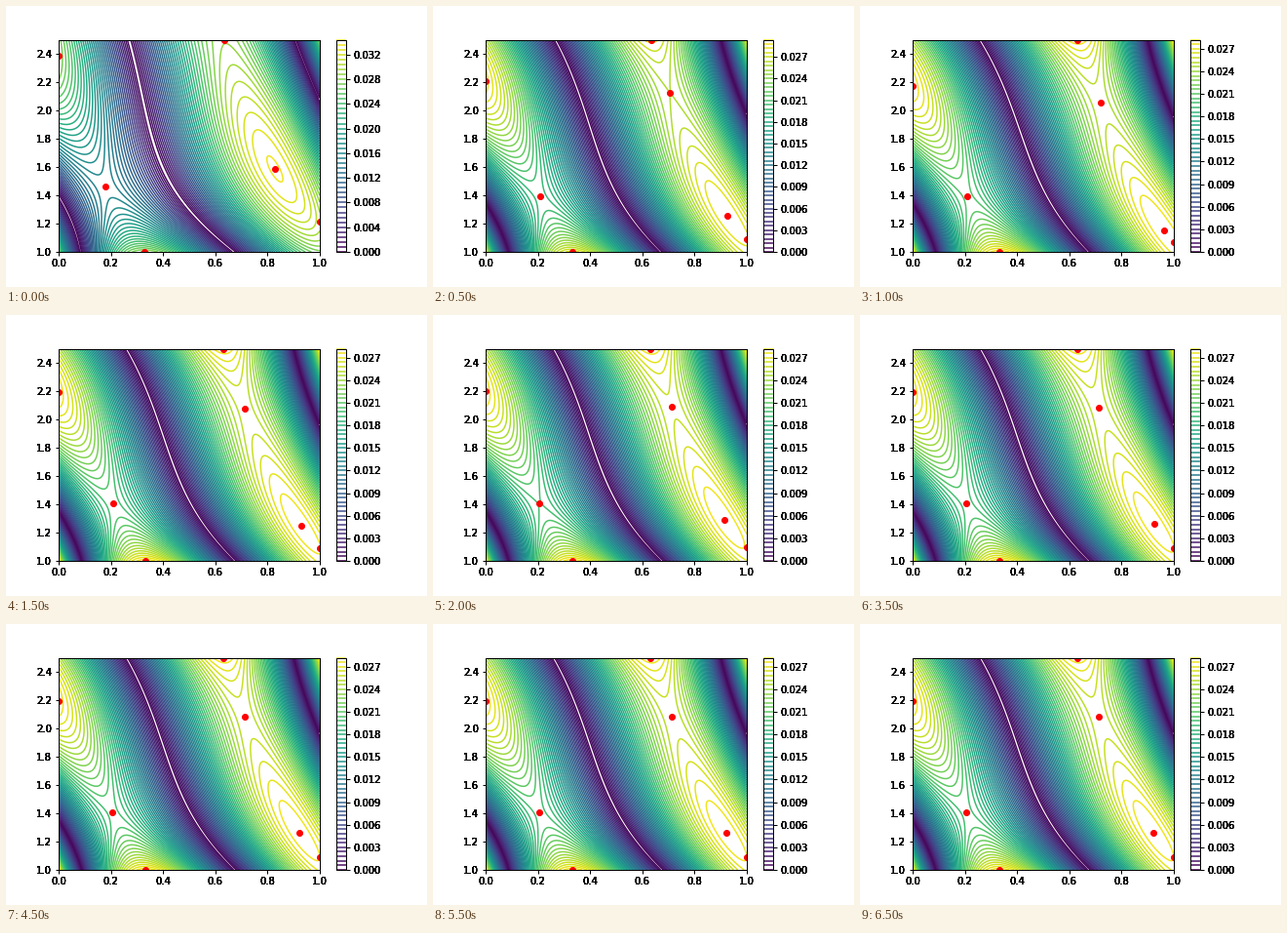
A matplotlib script for the animation above (7000 ms loop, 432 by 288 pixels).

```python
import numpy as np
import matplotlib.pyplot as plt
from matplotlib.animation import FuncAnimation
from matplotlib.text import Text

# Chebyshev approximation of log(x + y) sin(x) by quadratics on [0,1] x [1,2.5]:
# each step adds the critical points of the error and solves again.
FRAMES, INTERVAL = 14, 500
START = np.array([-0.1334, 0.0641, 0.1352, 0.205, 0.3137, -0.0283])
CORNERS = np.array([[0, 1], [1, 2.5], [0, 2.5], [1, 1]], float)

plt.rcParams.update({
    "font.family": "DejaVu Sans", "font.size": 10,
    "figure.subplot.left": 0.125, "figure.subplot.right": 0.9,
    "figure.subplot.bottom": 0.125, "figure.subplot.top": 0.88,
    "axes.linewidth": 1, "xtick.major.width": 1, "ytick.major.width": 1,
})


def func(x, y):
    return np.log(x + y) * np.sin(x)


def basis(x, y):
    return np.stack([np.ones_like(x), x, y, x * x, x * y, y * y], axis=-1)


def gradient(c, x, y):
    s = x + y
    gx = c[1] + 2 * c[3] * x + c[4] * y - np.sin(x) / s - np.cos(x) * np.log(s)
    gy = c[2] + c[4] * x + 2 * c[5] * y - np.sin(x) / s
    return gx, gy


def hessian(c, x, y):
    s = x + y
    curve = np.sin(x) / s**2
    hxx = 2 * c[3] - 2 * np.cos(x) / s + curve + func(x, y)
    hxy = c[4] - np.cos(x) / s + curve
    return hxx, hxy, 2 * c[5] + curve


def roots(t, g):
    i = np.nonzero(g[:-1] * g[1:] < 0)[0]
    return t[i] - g[i] * (t[i + 1] - t[i]) / (g[i + 1] - g[i])


def edge_points(c):
    points = []
    t = np.linspace(1, 2.5, 4001)
    for x in (0.0, 1.0):
        points += [(x, r) for r in roots(t, gradient(c, x, t)[1])]
    t = np.linspace(0, 1, 4001)
    for y in (1.0, 2.5):
        points += [(r, y) for r in roots(t, gradient(c, t, y)[0])]
    return np.array(points).reshape(-1, 2)


def inner_points(c):
    x, y = np.meshgrid(np.linspace(0.04, 0.96, 14), np.linspace(1.05, 2.45, 14))
    for _ in range(60):
        gx, gy = gradient(c, x, y)
        hxx, hxy, hyy = hessian(c, x, y)
        det = hxx * hyy - hxy**2
        x = np.clip(x - (hyy * gx - hxy * gy) / det, -0.2, 1.2)
        y = np.clip(y - (hxx * gy - hxy * gx) / det, 0.8, 2.7)
    gx, gy = gradient(c, x, y)
    ok = (np.hypot(gx, gy) < 1e-9) & (x > 0) & (x < 1) & (y > 1) & (y < 2.5)
    return np.unique(np.round(np.column_stack([x[ok], y[ok]]), 6), axis=0)


def critical_points(c):
    return np.vstack([edge_points(c), inner_points(c)])


def minimax(points, ref):
    """Best quadratic on a finite set, by single exchange from ref."""
    a = basis(points[:, 0], points[:, 1])
    f = func(points[:, 0], points[:, 1])
    ref = list(ref)
    for _ in range(200):
        lam = np.linalg.svd(a[ref].T)[2][-1]
        lam = lam if lam @ f[ref] > 0 else -lam
        sign = np.where(lam < 0, -1.0, 1.0)
        sol = np.linalg.solve(np.column_stack([a[ref], sign]), f[ref])
        c, level = sol[:6], sol[6]
        res = f - a @ c
        j = int(np.argmax(np.abs(res)))
        if abs(res[j]) <= abs(level) + 1e-10 or j in ref:
            break
        v = np.linalg.lstsq(a[ref].T, a[j], rcond=None)[0]
        ratio = np.sign(res[j]) * sign * v / (np.abs(lam) + 1e-15)
        ref[int(np.argmax(ratio))] = j
    return c, ref


def iterate():
    c, points, ref = START, CORNERS, [0, 1, 4, 5, 6, 7, 9]
    steps = []
    for _ in range(FRAMES):
        dots = critical_points(c)
        steps.append((c, dots))
        points = np.vstack([points, dots])
        c, ref = minimax(points, ref)
    return steps


def levels(k):
    if k == 0:
        return 0.0008 * np.arange(44)
    return 0.0006 * np.arange(50 if k == 1 else 48)


def ink(axis):
    # Repeated drawing gives the labels solid, heavy edges.
    for label in axis.get_ticklabels():
        label.draw = lambda r, t=label: [Text.draw(t, r) for _ in range(8)]


STEPS = iterate()
X, Y = np.meshgrid(np.linspace(0, 1, 250), np.linspace(1, 2.5, 250))
F, B = func(X, Y), basis(X, Y)

fig = plt.figure(figsize=(6, 4), dpi=72, facecolor="white")


def draw(k):
    c, dots = STEPS[k]
    fig.clear()
    ax = fig.add_subplot()
    lines = ax.contour(X, Y, np.abs(F - B @ c), levels=levels(k),
                       cmap="viridis", linewidths=1.5)
    ax.plot(dots[:, 0], dots[:, 1], "o", color="red", markersize=6)
    ax.set(xlim=(0, 1), ylim=(1, 2.5))
    bar = fig.colorbar(lines)
    for axis in (ax.xaxis, ax.yaxis, bar.ax.yaxis):
        ink(axis)
    return []


anim = FuncAnimation(fig, draw, frames=FRAMES, interval=INTERVAL,
                     init_func=lambda: [], repeat=True, repeat_delay=0)
plt.show()
```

-=-=-=-=-

→ **WHAT IS BEING ASKED**
Your job is to copy every entry exactly. Omit the pictures.

→ **YOUR SOLUTION**
A matplotlib script for the animation above (7000 ms loop, 432 by 288 pixels).

```python
import numpy as np
import matplotlib.pyplot as plt
from matplotlib.animation import FuncAnimation
from matplotlib.text import Text

# Chebyshev approximation of log(x + y) sin(x) by quadratics on [0,1] x [1,2.5]:
# each step adds the critical points of the error and solves again.
FRAMES, INTERVAL = 14, 500
START = np.array([-0.1334, 0.0641, 0.1352, 0.205, 0.3137, -0.0283])
CORNERS = np.array([[0, 1], [1, 2.5], [0, 2.5], [1, 1]], float)

plt.rcParams.update({
    "font.family": "DejaVu Sans", "font.size": 10,
    "figure.subplot.left": 0.125, "figure.subplot.right": 0.9,
    "figure.subplot.bottom": 0.125, "figure.subplot.top": 0.88,
    "axes.linewidth": 1, "xtick.major.width": 1, "ytick.major.width": 1,
})


def func(x, y):
    return np.log(x + y) * np.sin(x)


def basis(x, y):
    return np.stack([np.ones_like(x), x, y, x * x, x * y, y * y], axis=-1)


def gradient(c, x, y):
    s = x + y
    gx = c[1] + 2 * c[3] * x + c[4] * y - np.sin(x) / s - np.cos(x) * np.log(s)
    gy = c[2] + c[4] * x + 2 * c[5] * y - np.sin(x) / s
    return gx, gy


def hessian(c, x, y):
    s = x + y
    curve = np.sin(x) / s**2
    hxx = 2 * c[3] - 2 * np.cos(x) / s + curve + func(x, y)
    hxy = c[4] - np.cos(x) / s + curve
    return hxx, hxy, 2 * c[5] + curve


def roots(t, g):
    i = np.nonzero(g[:-1] * g[1:] < 0)[0]
    return t[i] - g[i] * (t[i + 1] - t[i]) / (g[i + 1] - g[i])


def edge_points(c):
    points = []
    t = np.linspace(1, 2.5, 4001)
    for x in (0.0, 1.0):
        points += [(x, r) for r in roots(t, gradient(c, x, t)[1])]
    t = np.linspace(0, 1, 4001)
    for y in (1.0, 2.5):
        points += [(r, y) for r in roots(t, gradient(c, t, y)[0])]
    return np.array(points).reshape(-1, 2)


def inner_points(c):
    x, y = np.meshgrid(np.linspace(0.04, 0.96, 14), np.linspace(1.05, 2.45, 14))
    for _ in range(60):
        gx, gy = gradient(c, x, y)
        hxx, hxy, hyy = hessian(c, x, y)
        det = hxx * hyy - hxy**2
        x = np.clip(x - (hyy * gx - hxy * gy) / det, -0.2, 1.2)
        y = np.clip(y - (hxx * gy - hxy * gx) / det, 0.8, 2.7)
    gx, gy = gradient(c, x, y)
    ok = (np.hypot(gx, gy) < 1e-9) & (x > 0) & (x < 1) & (y > 1) & (y < 2.5)
    return np.unique(np.round(np.column_stack([x[ok], y[ok]]), 6), axis=0)


def critical_points(c):
    return np.vstack([edge_points(c), inner_points(c)])


def minimax(points, ref):
    """Best quadratic on a finite set, by single exchange from ref."""
    a = basis(points[:, 0], points[:, 1])
    f = func(points[:, 0], points[:, 1])
    ref = list(ref)
    for _ in range(200):
        lam = np.linalg.svd(a[ref].T)[2][-1]
        lam = lam if lam @ f[ref] > 0 else -lam
        sign = np.where(lam < 0, -1.0, 1.0)
        sol = np.linalg.solve(np.column_stack([a[ref], sign]), f[ref])
        c, level = sol[:6], sol[6]
        res = f - a @ c
        j = int(np.argmax(np.abs(res)))
        if abs(res[j]) <= abs(level) + 1e-10 or j in ref:
            break
        v = np.linalg.lstsq(a[ref].T, a[j], rcond=None)[0]
        ratio = np.sign(res[j]) * sign * v / (np.abs(lam) + 1e-15)
        ref[int(np.argmax(ratio))] = j
    return c, ref


def iterate():
    c, points, ref = START, CORNERS, [0, 1, 4, 5, 6, 7, 9]
    steps = []
    for _ in range(FRAMES):
        dots = critical_points(c)
        steps.append((c, dots))
        points = np.vstack([points, dots])
        c, ref = minimax(points, ref)
    return steps


def levels(k):
    if k == 0:
        return 0.0008 * np.arange(44)
    return 0.0006 * np.arange(50 if k == 1 else 48)


def ink(axis):
    # Repeated drawing gives the labels solid, heavy edges.
    for label in axis.get_ticklabels():
        label.draw = lambda r, t=label: [Text.draw(t, r) for _ in range(8)]


STEPS = iterate()
X, Y = np.meshgrid(np.linspace(0, 1, 250), np.linspace(1, 2.5, 250))
F, B = func(X, Y), basis(X, Y)

fig = plt.figure(figsize=(6, 4), dpi=72, facecolor="white")


def draw(k):
    c, dots = STEPS[k]
    fig.clear()
    ax = fig.add_subplot()
    lines = ax.contour(X, Y, np.abs(F - B @ c), levels=levels(k),
                       cmap="viridis", linewidths=1.5)
    ax.plot(dots[:, 0], dots[:, 1], "o", color="red", markersize=6)
    ax.set(xlim=(0, 1), ylim=(1, 2.5))
    bar = fig.colorbar(lines)
    for axis in (ax.xaxis, ax.yaxis, bar.ax.yaxis):
        ink(axis)
    return []


anim = FuncAnimation(fig, draw, frames=FRAMES, interval=INTERVAL,
                     init_func=lambda: [], repeat=True, repeat_delay=0)
plt.show()
```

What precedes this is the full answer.